* **INSTRUCTIONS TO FOLLOW**
For each line below that includes the word "right", make a copy.

[Stored data]
===

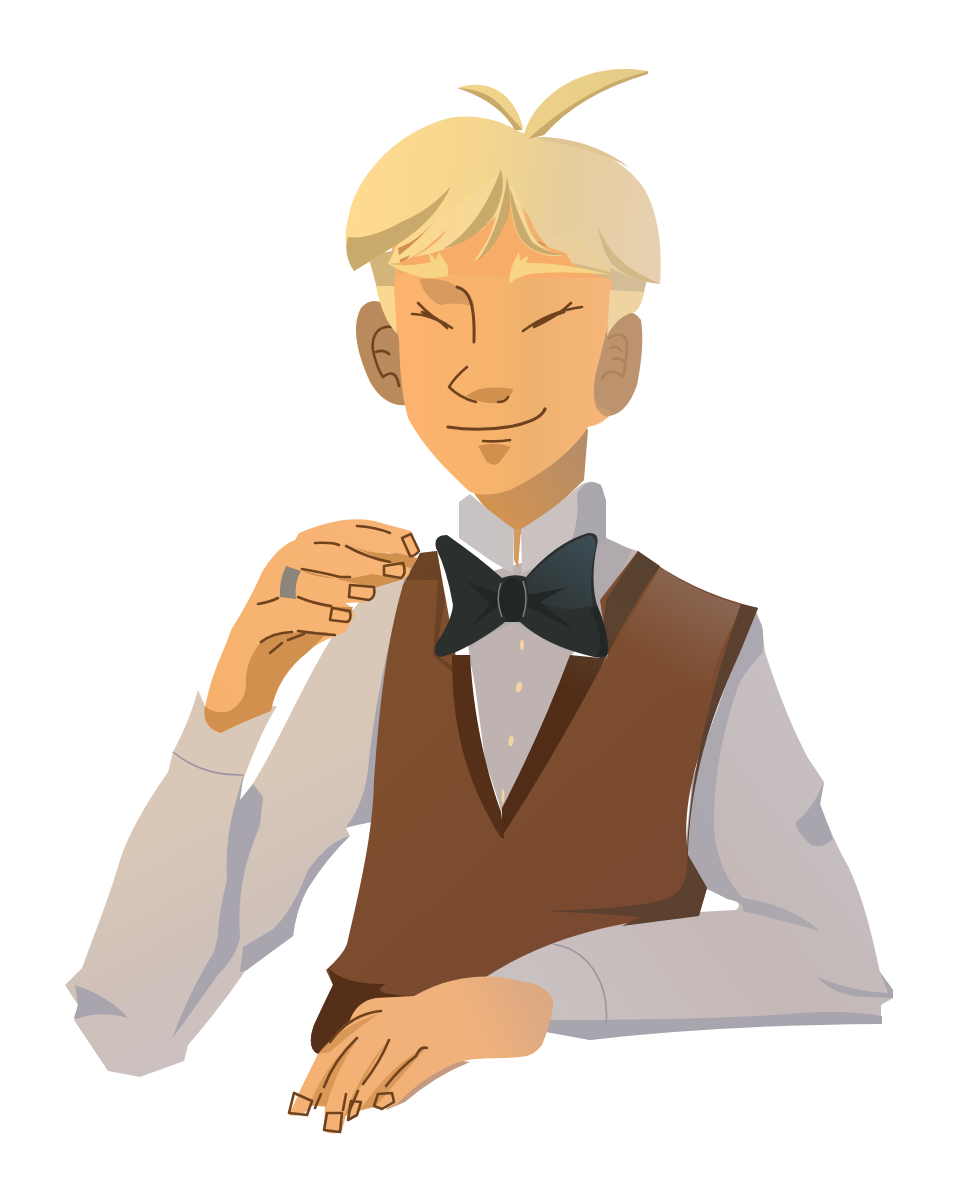
<!DOCTYPE html>
<html lang="en">
<head>
<meta charset="utf-8">
<title>Smiling waiter with bow tie</title>
<style>
:root{--paper:#fff;--line:#70431f;--skin-shade:#d2904f;--ear:#b98a5c;--ear-right:#bd946f;--shirt-shade:#a8a5ae;--shirt-line:#9c95a0;--vest-dark:#552f17;--vest-edge:#5c4030;--tie:#2b302e;--tie-shade:#222624;--hair-shade:#c9aa6a;--brow:#f8d585;--button:#f3d3a0}
html,body{margin:0;background:var(--paper);overflow:hidden}
svg{display:block;width:958px;height:1199px}
.line{fill:none;stroke:var(--line);stroke-width:2.6;stroke-linecap:round;stroke-linejoin:round}
.skin-shade{fill:var(--skin-shade)}
.shirt-shade{fill:var(--shirt-shade)}
.seam{fill:none;stroke:var(--shirt-line);stroke-width:1.6}
.hair-shade{fill:var(--hair-shade)}
.brow{fill:var(--brow)}
</style>
</head>
<body>
<svg viewBox="0 0 958 1199" role="img" aria-label="Drawing of a smiling blond waiter in a brown vest and bow tie">
<defs>
<linearGradient id="hair" gradientUnits="userSpaceOnUse" x1="346" y1="180" x2="660" y2="215"><stop offset="0" stop-color="#ffdb90"/><stop offset=".42" stop-color="#f5d68e"/><stop offset=".68" stop-color="#e6cd9b"/><stop offset="1" stop-color="#e6d0b0"/></linearGradient>
<linearGradient id="lock" x1="0" x2="1"><stop offset="0" stop-color="#f3d68c"/><stop offset="1" stop-color="#e5cb86"/></linearGradient>
<linearGradient id="fringe" gradientUnits="userSpaceOnUse" x1="390" y1="0" x2="650" y2="0"><stop offset="0" stop-color="#fbda8f"/><stop offset="1" stop-color="#efd4a4"/></linearGradient>
<linearGradient id="face" gradientUnits="userSpaceOnUse" x1="392" y1="0" x2="625" y2="0"><stop offset="0" stop-color="#fdb36e"/><stop offset=".45" stop-color="#f6b36c"/><stop offset=".6" stop-color="#eeb16e"/><stop offset="1" stop-color="#f9b77c"/></linearGradient>
<linearGradient id="neck" gradientUnits="userSpaceOnUse" x1="480" y1="510" x2="588" y2="440"><stop offset="0" stop-color="#d5934f"/><stop offset="1" stop-color="#b48c69"/></linearGradient>
<linearGradient id="sleeve-left" gradientUnits="userSpaceOnUse" x1="120" y1="850" x2="240" y2="1080"><stop offset="0" stop-color="#d9c8b8"/><stop offset=".45" stop-color="#cfc1b9"/><stop offset="1" stop-color="#cac1c4"/></linearGradient>
<linearGradient id="sleeve-right" gradientUnits="userSpaceOnUse" x1="560" y1="1000" x2="860" y2="780"><stop offset="0" stop-color="#c9c0c0"/><stop offset=".5" stop-color="#c4b8b6"/><stop offset="1" stop-color="#c6bfc3"/></linearGradient>
<linearGradient id="collar" gradientUnits="userSpaceOnUse" x1="460" y1="0" x2="606" y2="0"><stop offset="0" stop-color="#c9c2c4"/><stop offset="1" stop-color="#c9c2bd"/></linearGradient>
<linearGradient id="vest" gradientUnits="userSpaceOnUse" x1="390" y1="600" x2="660" y2="900"><stop offset="0" stop-color="#80502d"/><stop offset="1" stop-color="#794930"/></linearGradient>
<linearGradient id="shoulder-light" gradientUnits="userSpaceOnUse" x1="705" y1="580" x2="655" y2="665"><stop offset="0" stop-color="#8b6754"/><stop offset="1" stop-color="#8b6754" stop-opacity="0"/></linearGradient>
<linearGradient id="neckline" gradientUnits="userSpaceOnUse" x1="640" y1="560" x2="570" y2="690"><stop offset="0" stop-color="#57422f"/><stop offset=".5" stop-color="#5b4330"/><stop offset="1" stop-color="#512d17"/></linearGradient>
<linearGradient id="tie-light" gradientUnits="userSpaceOnUse" x1="595" y1="540" x2="535" y2="625"><stop offset="0" stop-color="#3c4d55"/><stop offset="1" stop-color="#2b302e"/></linearGradient>
<linearGradient id="hand-up" gradientUnits="userSpaceOnUse" x1="210" y1="700" x2="380" y2="540"><stop offset="0" stop-color="#f6b26d"/><stop offset="1" stop-color="#f8b475"/></linearGradient>
<linearGradient id="hand-down" gradientUnits="userSpaceOnUse" x1="330" y1="1100" x2="540" y2="1000"><stop offset="0" stop-color="#f4b173"/><stop offset=".7" stop-color="#efb17c"/><stop offset="1" stop-color="#dca983"/></linearGradient>
</defs>

<g id="left-arm">
<path fill="url(#sleeve-left)" d="M198 690L206 708L277 706Q255 741 234 808L252 785C280 740 300 690 332 637Q350 615 362 598L405 558L430 600L370 822L346 828L350 836C330 848 318 875 308 888Q298 900 293 936L246 970Q220 1008 188 1045L184 1061L140 1077L108 1071L74 1020L78 1005L65 985L82 968C96 930 110 895 121 857Q133 822 168 772L173 752Q190 720 198 690Z"/>
<path class="shirt-shade" d="M408 556L424 570L372 822L346 827Q366 802 369 760C377 690 390 640 402 590Z"/>
<path class="shirt-shade" d="M244 772L234 808Q225 840 227 880Q218 915 218 936L214 952Q190 990 172 1039Q200 1000 218 975Q237 955 240 937C237 890 246 860 260 825L263 797L253 784L240 800Z"/>
<path class="shirt-shade" d="M350 836Q330 840 308 870Q292 912 272 930L243 947L240 972L247 970L293 936Q296 910 308 888Q328 857 350 836Z"/>
<path class="shirt-shade" d="M75 985Q110 997 128 1018Q100 1010 77 1019L74 1018L78 1005Z"/>
<path class="seam" d="M173 752Q202 776 243 775"/>
</g>

<g id="right-arm">
<path fill="url(#sleeve-right)" d="M756 612L762 625L765 652Q785 715 808 758L824 782L820 804Q833 840 849 868C866 905 874 945 880 972L893 990V998L881 1005V1023Q720 1022 590 1040L540 1030L486 976Q550 935 640 920L699 912L736 910Q745 902 727 899L706 888L688 870L692 780L735 660Z"/>
<path class="shirt-shade" opacity=".85" d="M756 612L763 630V652Q748 668 740 682C722 730 713 780 714 830Q718 872 743 898Q790 905 820 931Q780 920 743 911Q745 902 728 899L707 889L684 865L692 780L735 660Z"/>
<path class="shirt-shade" d="M824 782L820 804L833 839Q818 852 808 842Q795 830 796 822Q812 810 824 782Z"/>
<path class="shirt-shade" d="M880 972L893 990V998L868 997Q835 997 816 976Q848 991 888 993Z"/>
<path class="shirt-shade" d="M545 1020Q720 1020 800 1013Q850 1010 882 1016V1024Q720 1025 590 1040L540 1031Z"/>
<path class="seam" d="M553 944C590 950 610 985 606 1025"/>
</g>

<g id="shirt-front">
<path fill="#beb3b1" d="M460 580L470 660L501 812L572 655L640 552L605 540Z"/>
<path fill="#b0a9ae" d="M600 535L632 550L606 600L600 650L470 650L480 610Z"/>
<path fill="#beb3b1" d="M470 648L490 634L515 622L572 655L535 750L502 812L485 760Z"/>
<g fill="var(--button)"><ellipse cx="522" cy="645" rx="2" ry="5"/><ellipse cx="519" cy="687" rx="3" ry="5.5" transform="rotate(15 519 687)"/><ellipse cx="511" cy="741" rx="2.5" ry="5.5" transform="rotate(10 511 741)"/><ellipse cx="503" cy="796" rx="1.5" ry="7"/></g>
</g>

<g id="vest-body">
<path fill="url(#vest)" d="M420 553L437 551L455 650Q462 740 501 838Q560 735 608 655L600 600L638 551Q690 592 758 608L740 652C700 740 680 800 688 855L707 888L699 914L640 921Q550 935 486 977L400 1000L318 1054Q306 1048 314 1025Q323 1005 333 985L326 970Q343 955 347 944C362 880 373 830 374 780C380 700 387 640 403 585Z"/>
<path fill="url(#shoulder-light)" d="M660 567Q700 595 745 606Q720 640 706 700L610 655Z"/>
<path fill="#5e3a22" d="M420 553L437 551L445 600L436 655L452 665V672L433 655L438 580L406 580Z" opacity=".55"/>
<path fill="var(--vest-edge)" d="M741 604L758 608L740 652C710 718 690 780 688 855L707 888L699 916L622 926L640 917Q595 913 545 911Q650 908 670 897Q690 888 687 850C690 780 707 700 741 604Z"/>
<path fill="var(--vest-dark)" d="M328 968Q345 985 386 984Q365 995 419 996L380 1010L345 1024L318 1054Q306 1048 314 1025L333 985Z"/>
<path fill="var(--vest-dark)" d="M452 655H470C473 710 484 765 501 812L504 838H501C462 775 452 720 452 655Z"/>
<path fill="url(#neckline)" d="M638 551L660 566Q630 610 607 656Q555 755 501 838L502 808Q540 735 570 655L600 658L606 600Z"/>
</g>

<g id="neck-and-collar">
<path fill="url(#neck)" d="M466 480Q485 515 519 535Q555 510 584 480L588 430L560 400Z"/>
<path fill="url(#collar)" d="M470 494Q490 512 514 529L513 574L490 560L459 538V502Z"/>
<path fill="url(#collar)" d="M521 529Q552 511 577 488Q592 475 603 489L606 535L522 573Z"/>
<path fill="#a9a6ae" d="M577 494Q587 476 601 485L606 500V545L570 545Q580 520 577 494Z"/>
<path fill="#d59a5e" d="M514 529H521L518 568L514 560Z"/>
</g>

<g id="bow-tie">
<path fill="var(--tie)" d="M436 548Q433 535 447 535Q480 558 502 578Q515 573 526 577Q555 543 588 533Q600 532 597 545Q590 580 597 605Q610 635 607 655Q602 660 590 656Q545 645 520 622H505C485 638 455 655 440 657Q432 656 436 644Q452 620 453 605Q447 570 436 548Z"/>
<path fill="url(#tie-light)" d="M527 579Q560 543 590 535Q598 538 595 550Q588 580 593 606L570 610L528 600Z"/>
<path fill="var(--tie-shade)" d="M466 581L500 594L498 606L470 628L490 604ZM528 595L565 588L540 602L575 630L528 607ZM597 605Q611 640 607 655L597 657Q606 635 590 610Z"/>
<ellipse cx="513" cy="600" rx="14" ry="22" fill="var(--tie-shade)"/>
<path d="M501 583Q495 598 502 617M523 581Q529 598 523 617" fill="none" stroke="#7e807a" stroke-width="1.5"/>
</g>

<g id="ears">
<path fill="var(--ear)" d="M396 312Q374 292 361 308C349 330 361 362 370 382Q385 408 408 405Z"/>
<path fill="var(--ear-right)" d="M607 325Q628 302 641 320Q645 345 637 385Q625 420 600 416L590 380Z"/>
<path class="line" d="M392 327C375 325 370 340 374 355Q378 370 383 377Q396 367 399 386M376 352Q384 349 389 354M609 338Q624 329 627 343Q626 365 623 377Q608 365 602 379M610 348Q618 345 621 351M613 359Q621 357 624 362"/>
</g>

<g id="head">
<path fill="url(#face)" d="M392 240Q390 300 399 340Q400 390 408 418C425 450 452 475 470 492Q485 498 510 490C540 475 570 455 588 427Q605 424 612 412L598 405Q590 390 598 365L612 310V240L510 190Z"/>
<path fill="var(--ear-right)" d="M606 335Q628 305 636 320L622 405L607 417Q592 412 594 388Z" opacity=".8"/>
<path class="skin-shade" d="M396 258Q420 240 437 218L478 232Q500 214 511 205L530 238L572 255L546 260L510 242L470 262L440 250L412 260Z"/>
<path fill="#d79b5d" d="M419 279Q445 277 458 287Q474 293 474 307Q460 301 440 305Q425 298 419 279Z"/>
<path class="skin-shade" d="M466 396Q480 384 513 389Q512 397 502 402Q485 406 466 396Z"/>
<path class="skin-shade" d="M478 446Q495 441 511 447L499 463Q493 467 487 462Z"/>
<g class="line">
<path d="M457 287C470 290 475 305 474 342" stroke-width="3"/>
<path d="M412 314Q430 314 452 328M418 303Q432 318 446 324M422 312Q438 318 447 328M523 331Q550 311 582 307M534 327Q558 316 571 303M532 325Q548 317 564 312"/>
<path d="M467 367Q455 377 449 387Q460 398 476 402M498 402Q506 402 508 397"/>
<path d="M448 427Q480 432 513 426Q541 420 545 409" stroke-width="3.2"/>
<path d="M483 441Q498 442 510 440"/>
</g>
</g>

<g id="hair">
<path fill="#d3b57b" d="M368 255L398 250L394 290L377 288Z"/>
<path fill="#fad890" d="M376 286H394L397 334Q382 318 376 286Z"/>
<path fill="#d4bd96" d="M610 262L647 280L642 300L612 292Z"/>
<path fill="#efd4a2" d="M610 290L644 292Q642 306 635 312Q618 315 607 336Z"/>
<path fill="url(#hair)" d="M354 271Q340 245 349 215C360 165 410 125 455 117Q492 114 522 133L540 137C590 140 630 165 645 190Q664 225 660 284Q633 280 611 268L570 268Q540 245 528 215L511 195Q495 225 475 240L440 250Q412 263 388 264L398 243Q370 262 354 271Z"/>
<path fill="#e0c594" d="M540 137C580 138 610 152 630 168Q595 148 540 140Z"/>
<path class="skin-shade" d="M400 262L398 248Q420 240 437 218L405 262Z"/>
<path fill="#f7ad67" d="M397 264Q432 250 440 230L478 232Q497 216 510 203Q517 225 528 240L574 256L607 270V278H520L440 274H397Z"/>
<path class="hair-shade" d="M354 271Q343 255 348 237Q370 240 403 221Q430 210 451 186Q436 220 398 244Z"/>
<path fill="url(#fringe)" d="M387 264Q418 243 437 218Q460 205 501 172Q505 200 483 229Q455 250 414 257Q440 243 447 229Q426 252 387 264Z"/>
<path class="hair-shade" d="M501 169Q507 190 494 215Q475 242 443 249Q480 227 501 169Z"/>
<path fill="url(#fringe)" d="M507 178Q512 205 503 225Q492 250 473 262Q492 238 496 215ZM510 180Q522 205 528 227Q537 250 564 256Q535 258 521 240Q509 222 510 180Z"/>
<path class="hair-shade" d="M507 177Q515 210 503 228Q494 249 477 261Q500 230 507 177ZM510 188Q520 222 532 242Q545 252 564 255Q535 257 521 239Q511 222 510 188Z"/>
<path fill="#e9cf9b" d="M536 232Q550 248 566 253L572 264L611 272L605 260L580 240Z"/>
<path fill="#d2b987" d="M598 226Q610 258 640 274L659 284Q628 280 612 264Q602 252 598 226ZM572 263Q590 266 611 273V279Q590 276 572 263Z"/>
<path class="brow" d="M388 264Q412 267 431 262L428 252L436 260L439 252L448 266V276Q428 280 417 276Q402 272 388 264ZM509 284Q509 268 519 252L520 261L529 255L526 263Q560 262 612 275Q560 270 530 274Q518 276 509 284Z"/>
<path fill="url(#lock)" d="M457 88C490 77 515 95 523 128L515 127Q497 94 457 88ZM524 134C535 95 585 60 648 71Q590 85 545 134L526 140Z"/>
<path class="hair-shade" d="M457 88Q488 89 504 109L523 130H515Q498 101 457 88ZM648 71C600 83 560 110 528 139L544 135Q580 94 648 74Z"/>
</g>

<g id="raised-hand">
<path fill="url(#hand-up)" d="M205 708C212 670 225 650 231 630Q250 600 262 572Q278 546 295 540L299 533Q350 511 385 524L411 531L419 552Q410 560 399 555L385 552L410 566Q412 578 400 580L374 580Q380 600 365 602L345 603Q358 610 352 620L345 632Q322 640 308 651Q278 675 273 700L269 711Q235 726 221 733Q202 728 205 708Z"/>
<path class="skin-shade" d="M205 706Q214 715 230 711Q247 700 246 682Q245 662 262 640Q282 630 328 632L308 652Q278 675 271 711Q235 725 221 733Q201 727 205 706Z"/>
<path class="skin-shade" d="M343 542Q370 556 397 553L418 558L411 568L386 562ZM300 570Q330 585 372 574L404 579L374 588ZM299 600Q330 608 353 607L350 614L330 608Z"/>
<path fill="#8c857b" d="M286 566L301 571Q294 582 296 599L280 597Q279 580 286 566Z"/>
<g class="line">
<path d="M315 543Q332 542 339 545M346 546Q368 558 390 562M302 569Q325 573 340 577H350M298 597Q315 604 331 606M258 604Q270 602 278 598M261 642Q272 633 292 632M298 631Q320 634 335 635M270 653L282 643M288 640L304 634M357 526Q375 527 390 533"/>
<path d="M402 538L411 534L419 551Q414 557 410 556ZM384 566L403 563Q407 574 401 578L384 575ZM350 585L374 587Q376 598 369 600L349 597ZM332 608L350 611Q352 620 347 622L330 620Z"/>
</g>
</g>

<g id="resting-hand">
<path fill="#c59a82" d="M386 1110L405 1102Q435 1076 470 1062L440 1058L402 1085Z"/>
<path fill="url(#hand-down)" d="M318 1054Q335 1037 350 1020Q357 1001 376 998L414 996C445 978 475 975 500 977L535 984Q555 993 553 1005Q552 1020 542 1045Q533 1057 520 1057C490 1060 470 1055 447 1067Q420 1080 400 1101Q390 1111 375 1107L359 1111Q352 1122 346 1115L342 1131Q333 1136 324 1131L325 1105L311 1106Q304 1118 289 1115Q302 1085 318 1054Z"/>
<path class="skin-shade" d="M318 1054Q338 1027 378 1014Q345 1038 330 1052ZM358 1038Q328 1060 309 1105L326 1107Q335 1072 358 1038ZM387 1042Q361 1071 343 1118L349 1112Q360 1084 387 1042ZM426 1048Q395 1060 360 1110L376 1106Z" opacity=".75"/>
<g class="line">
<path d="M330 1042Q350 1014 381 1011M357 1038Q334 1060 324 1087M321 1094L315 1108M389 1040Q380 1062 363 1084M358 1091L349 1112M427 1048Q420 1046 416 1056Q400 1068 386 1086M346 1094L343 1110"/>
<path d="M294 1093L312 1101L307 1115L289 1113ZM327 1113H342L340 1132L324 1130ZM351 1101L361 1102L357 1115L348 1120ZM378 1094L392 1093L394 1102L382 1109L374 1106Z"/>
</g>
</g>
</svg>
</body>
</html>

===

* **ANSWER SPACE**
:root{--paper:#fff;--line:#70431f;--skin-shade:#d2904f;--ear:#b98a5c;--ear-right:#bd946f;--shirt-shade:#a8a5ae;--shirt-line:#9c95a0;--vest-dark:#552f17;--vest-edge:#5c4030;--tie:#2b302e;--tie-shade:#222624;--hair-shade:#c9aa6a;--brow:#f8d585;--button:#f3d3a0}
<linearGradient id="sleeve-right" gradientUnits="userSpaceOnUse" x1="560" y1="1000" x2="860" y2="780"><stop offset="0" stop-color="#c9c0c0"/><stop offset=".5" stop-color="#c4b8b6"/><stop offset="1" stop-color="#c6bfc3"/></linearGradient>
<g id="right-arm">
<path fill="url(#sleeve-right)" d="M756 612L762 625L765 652Q785 715 808 758L824 782L820 804Q833 840 849 868C866 905 874 945 880 972L893 990V998L881 1005V1023Q720 1022 590 1040L540 1030L486 976Q550 935 640 920L699 912L736 910Q745 902 727 899L706 888L688 870L692 780L735 660Z"/>
<path fill="var(--ear-right)" d="M607 325Q628 302 641 320Q645 345 637 385Q625 420 600 416L590 380Z"/>
<path fill="var(--ear-right)" d="M606 335Q628 305 636 320L622 405L607 417Q592 412 594 388Z" opacity=".8"/>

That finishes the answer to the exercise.